#### [PROBLEM DESCRIPTION]
Check each line of the entries for "ticks" and report the ones that have it.

(Beginning of SUPPLIED INFORMATION)

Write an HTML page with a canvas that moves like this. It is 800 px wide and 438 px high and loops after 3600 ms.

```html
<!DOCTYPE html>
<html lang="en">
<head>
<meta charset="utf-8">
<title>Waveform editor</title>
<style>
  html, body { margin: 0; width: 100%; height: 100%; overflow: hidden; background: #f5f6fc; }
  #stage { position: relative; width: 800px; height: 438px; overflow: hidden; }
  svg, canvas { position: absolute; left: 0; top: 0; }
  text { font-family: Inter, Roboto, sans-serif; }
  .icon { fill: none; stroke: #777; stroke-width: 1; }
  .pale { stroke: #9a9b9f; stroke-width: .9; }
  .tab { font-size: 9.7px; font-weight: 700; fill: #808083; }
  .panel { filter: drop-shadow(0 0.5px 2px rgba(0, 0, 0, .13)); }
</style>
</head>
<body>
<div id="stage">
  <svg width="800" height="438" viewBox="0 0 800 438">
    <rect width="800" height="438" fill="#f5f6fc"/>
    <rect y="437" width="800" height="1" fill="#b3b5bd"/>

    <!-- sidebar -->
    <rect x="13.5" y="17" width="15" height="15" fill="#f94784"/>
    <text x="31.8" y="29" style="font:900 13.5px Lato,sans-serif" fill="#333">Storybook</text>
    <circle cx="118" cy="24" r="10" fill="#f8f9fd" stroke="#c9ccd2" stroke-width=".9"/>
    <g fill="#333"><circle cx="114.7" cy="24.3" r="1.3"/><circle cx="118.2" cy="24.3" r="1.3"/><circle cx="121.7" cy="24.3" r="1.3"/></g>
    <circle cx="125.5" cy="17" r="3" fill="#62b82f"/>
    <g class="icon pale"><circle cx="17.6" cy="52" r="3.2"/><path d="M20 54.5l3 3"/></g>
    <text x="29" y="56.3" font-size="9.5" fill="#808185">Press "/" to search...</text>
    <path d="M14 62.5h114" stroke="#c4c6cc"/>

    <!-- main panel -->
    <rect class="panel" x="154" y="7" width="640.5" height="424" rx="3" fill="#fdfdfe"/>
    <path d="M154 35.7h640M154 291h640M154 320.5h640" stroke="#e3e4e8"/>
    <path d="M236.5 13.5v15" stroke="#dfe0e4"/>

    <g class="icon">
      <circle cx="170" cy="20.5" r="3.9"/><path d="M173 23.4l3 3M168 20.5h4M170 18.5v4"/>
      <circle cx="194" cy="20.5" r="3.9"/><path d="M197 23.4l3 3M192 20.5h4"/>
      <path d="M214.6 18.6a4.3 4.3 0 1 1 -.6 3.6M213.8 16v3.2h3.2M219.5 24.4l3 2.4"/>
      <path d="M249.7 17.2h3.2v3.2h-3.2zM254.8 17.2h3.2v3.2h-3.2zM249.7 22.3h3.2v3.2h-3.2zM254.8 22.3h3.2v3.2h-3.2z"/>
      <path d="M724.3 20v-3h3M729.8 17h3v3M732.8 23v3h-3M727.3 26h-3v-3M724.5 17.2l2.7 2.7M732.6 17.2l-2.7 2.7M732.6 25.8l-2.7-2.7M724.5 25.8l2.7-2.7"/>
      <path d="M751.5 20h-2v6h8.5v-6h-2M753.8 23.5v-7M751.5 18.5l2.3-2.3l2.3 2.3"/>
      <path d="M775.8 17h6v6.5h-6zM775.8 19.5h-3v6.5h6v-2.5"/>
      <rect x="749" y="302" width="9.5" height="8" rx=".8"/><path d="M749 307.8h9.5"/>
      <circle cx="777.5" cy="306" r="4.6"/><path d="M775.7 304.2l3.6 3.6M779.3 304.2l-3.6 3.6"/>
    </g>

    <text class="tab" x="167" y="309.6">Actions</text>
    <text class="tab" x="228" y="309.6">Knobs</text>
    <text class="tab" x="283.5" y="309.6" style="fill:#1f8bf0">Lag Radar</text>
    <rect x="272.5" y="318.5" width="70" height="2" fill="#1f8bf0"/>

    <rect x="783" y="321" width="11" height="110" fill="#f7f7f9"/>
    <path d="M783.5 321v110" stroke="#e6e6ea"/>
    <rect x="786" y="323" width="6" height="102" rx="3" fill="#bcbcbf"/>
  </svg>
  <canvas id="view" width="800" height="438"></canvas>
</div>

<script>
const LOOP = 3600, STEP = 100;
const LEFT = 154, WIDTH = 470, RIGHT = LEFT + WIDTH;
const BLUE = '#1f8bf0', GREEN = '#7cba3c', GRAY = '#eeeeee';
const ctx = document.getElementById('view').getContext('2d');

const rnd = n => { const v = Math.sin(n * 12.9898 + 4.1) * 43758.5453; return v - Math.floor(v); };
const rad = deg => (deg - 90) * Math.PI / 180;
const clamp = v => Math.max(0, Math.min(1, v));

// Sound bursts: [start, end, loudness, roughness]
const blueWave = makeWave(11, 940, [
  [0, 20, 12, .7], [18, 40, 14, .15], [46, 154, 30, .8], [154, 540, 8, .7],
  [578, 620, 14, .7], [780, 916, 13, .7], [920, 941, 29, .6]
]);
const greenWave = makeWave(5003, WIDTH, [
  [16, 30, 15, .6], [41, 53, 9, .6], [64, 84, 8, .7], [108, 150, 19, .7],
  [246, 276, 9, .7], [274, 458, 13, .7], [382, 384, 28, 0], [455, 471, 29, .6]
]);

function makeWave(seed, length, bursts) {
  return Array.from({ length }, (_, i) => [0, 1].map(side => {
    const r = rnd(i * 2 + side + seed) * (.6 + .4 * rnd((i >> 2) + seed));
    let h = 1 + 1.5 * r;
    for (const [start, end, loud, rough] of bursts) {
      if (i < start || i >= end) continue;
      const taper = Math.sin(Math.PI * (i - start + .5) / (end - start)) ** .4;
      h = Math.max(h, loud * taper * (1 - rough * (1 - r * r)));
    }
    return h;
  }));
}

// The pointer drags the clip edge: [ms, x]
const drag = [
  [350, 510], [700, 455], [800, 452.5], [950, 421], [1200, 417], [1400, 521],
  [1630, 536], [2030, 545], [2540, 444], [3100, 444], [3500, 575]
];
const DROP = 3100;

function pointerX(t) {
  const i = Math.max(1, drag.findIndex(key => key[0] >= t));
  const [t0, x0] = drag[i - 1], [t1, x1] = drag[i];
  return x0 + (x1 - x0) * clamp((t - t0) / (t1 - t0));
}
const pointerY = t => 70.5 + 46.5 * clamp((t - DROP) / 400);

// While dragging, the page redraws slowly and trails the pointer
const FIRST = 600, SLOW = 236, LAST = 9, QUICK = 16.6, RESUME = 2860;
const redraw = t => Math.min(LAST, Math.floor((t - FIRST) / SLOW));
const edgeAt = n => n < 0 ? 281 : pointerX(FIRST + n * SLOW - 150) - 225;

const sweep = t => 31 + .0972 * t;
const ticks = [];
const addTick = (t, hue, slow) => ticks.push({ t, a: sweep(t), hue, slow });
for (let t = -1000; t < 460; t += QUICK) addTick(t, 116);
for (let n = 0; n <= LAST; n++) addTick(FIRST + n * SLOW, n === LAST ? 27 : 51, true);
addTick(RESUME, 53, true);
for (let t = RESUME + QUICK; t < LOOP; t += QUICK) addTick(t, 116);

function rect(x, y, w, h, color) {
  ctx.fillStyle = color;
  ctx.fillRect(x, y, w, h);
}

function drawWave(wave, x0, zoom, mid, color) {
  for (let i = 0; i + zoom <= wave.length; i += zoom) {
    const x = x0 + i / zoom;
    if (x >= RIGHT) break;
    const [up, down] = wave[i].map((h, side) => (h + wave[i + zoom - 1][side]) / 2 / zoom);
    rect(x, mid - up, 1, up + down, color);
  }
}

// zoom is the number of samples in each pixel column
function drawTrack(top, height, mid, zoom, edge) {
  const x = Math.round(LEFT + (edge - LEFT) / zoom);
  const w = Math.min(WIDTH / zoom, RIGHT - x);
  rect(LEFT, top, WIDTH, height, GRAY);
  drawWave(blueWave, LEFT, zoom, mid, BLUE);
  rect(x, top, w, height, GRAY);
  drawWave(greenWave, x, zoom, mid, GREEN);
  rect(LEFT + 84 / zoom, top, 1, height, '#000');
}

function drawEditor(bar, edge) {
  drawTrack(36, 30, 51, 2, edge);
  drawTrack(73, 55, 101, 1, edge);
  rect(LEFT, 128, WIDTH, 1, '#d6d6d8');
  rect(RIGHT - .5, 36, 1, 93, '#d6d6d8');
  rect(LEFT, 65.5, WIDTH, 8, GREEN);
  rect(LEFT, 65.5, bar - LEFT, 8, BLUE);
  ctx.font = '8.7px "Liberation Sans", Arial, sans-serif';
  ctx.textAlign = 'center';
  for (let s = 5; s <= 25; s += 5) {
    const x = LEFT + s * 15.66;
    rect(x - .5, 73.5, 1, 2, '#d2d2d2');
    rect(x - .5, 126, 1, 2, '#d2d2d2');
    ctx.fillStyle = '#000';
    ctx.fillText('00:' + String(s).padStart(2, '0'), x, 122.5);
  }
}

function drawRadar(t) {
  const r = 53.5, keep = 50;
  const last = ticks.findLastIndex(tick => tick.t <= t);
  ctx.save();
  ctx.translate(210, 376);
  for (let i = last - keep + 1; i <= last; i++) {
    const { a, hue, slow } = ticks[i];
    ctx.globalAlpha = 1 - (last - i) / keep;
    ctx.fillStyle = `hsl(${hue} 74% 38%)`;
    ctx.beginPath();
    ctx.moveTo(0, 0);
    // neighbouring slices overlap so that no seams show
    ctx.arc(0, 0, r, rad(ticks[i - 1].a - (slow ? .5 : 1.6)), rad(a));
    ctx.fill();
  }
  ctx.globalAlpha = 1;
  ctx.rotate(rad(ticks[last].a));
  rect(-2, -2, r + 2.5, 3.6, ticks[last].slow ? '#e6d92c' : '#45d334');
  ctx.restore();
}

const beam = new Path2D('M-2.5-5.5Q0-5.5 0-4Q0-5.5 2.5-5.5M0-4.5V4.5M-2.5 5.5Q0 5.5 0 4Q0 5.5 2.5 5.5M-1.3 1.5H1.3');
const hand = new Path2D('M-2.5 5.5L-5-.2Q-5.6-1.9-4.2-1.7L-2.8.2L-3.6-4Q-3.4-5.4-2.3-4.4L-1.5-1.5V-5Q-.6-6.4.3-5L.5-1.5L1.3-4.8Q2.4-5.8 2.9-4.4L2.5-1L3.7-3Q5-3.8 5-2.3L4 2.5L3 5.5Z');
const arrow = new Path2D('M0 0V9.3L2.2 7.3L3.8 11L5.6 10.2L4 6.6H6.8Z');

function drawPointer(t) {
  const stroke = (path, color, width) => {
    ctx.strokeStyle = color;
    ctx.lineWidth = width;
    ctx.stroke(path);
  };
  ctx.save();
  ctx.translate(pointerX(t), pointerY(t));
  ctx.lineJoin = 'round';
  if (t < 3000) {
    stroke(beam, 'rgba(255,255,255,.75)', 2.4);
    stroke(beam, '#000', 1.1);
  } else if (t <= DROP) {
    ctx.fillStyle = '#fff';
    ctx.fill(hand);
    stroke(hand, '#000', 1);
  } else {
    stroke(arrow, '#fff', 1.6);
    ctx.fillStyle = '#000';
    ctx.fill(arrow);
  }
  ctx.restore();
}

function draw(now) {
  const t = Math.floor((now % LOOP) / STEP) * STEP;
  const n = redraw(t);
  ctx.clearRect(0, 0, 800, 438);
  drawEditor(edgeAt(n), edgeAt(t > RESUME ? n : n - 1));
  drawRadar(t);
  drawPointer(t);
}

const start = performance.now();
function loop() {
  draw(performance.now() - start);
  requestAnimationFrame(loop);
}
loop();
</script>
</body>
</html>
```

(End of SUPPLIED INFORMATION)

#### [TASK OUTPUT]
const ticks = [];
const addTick = (t, hue, slow) => ticks.push({ t, a: sweep(t), hue, slow });
  const last = ticks.findLastIndex(tick => tick.t <= t);
    const { a, hue, slow } = ticks[i];
    ctx.arc(0, 0, r, rad(ticks[i - 1].a - (slow ? .5 : 1.6)), rad(a));
  ctx.rotate(rad(ticks[last].a));
  rect(-2, -2, r + 2.5, 3.6, ticks[last].slow ? '#e6d92c' : '#45d334');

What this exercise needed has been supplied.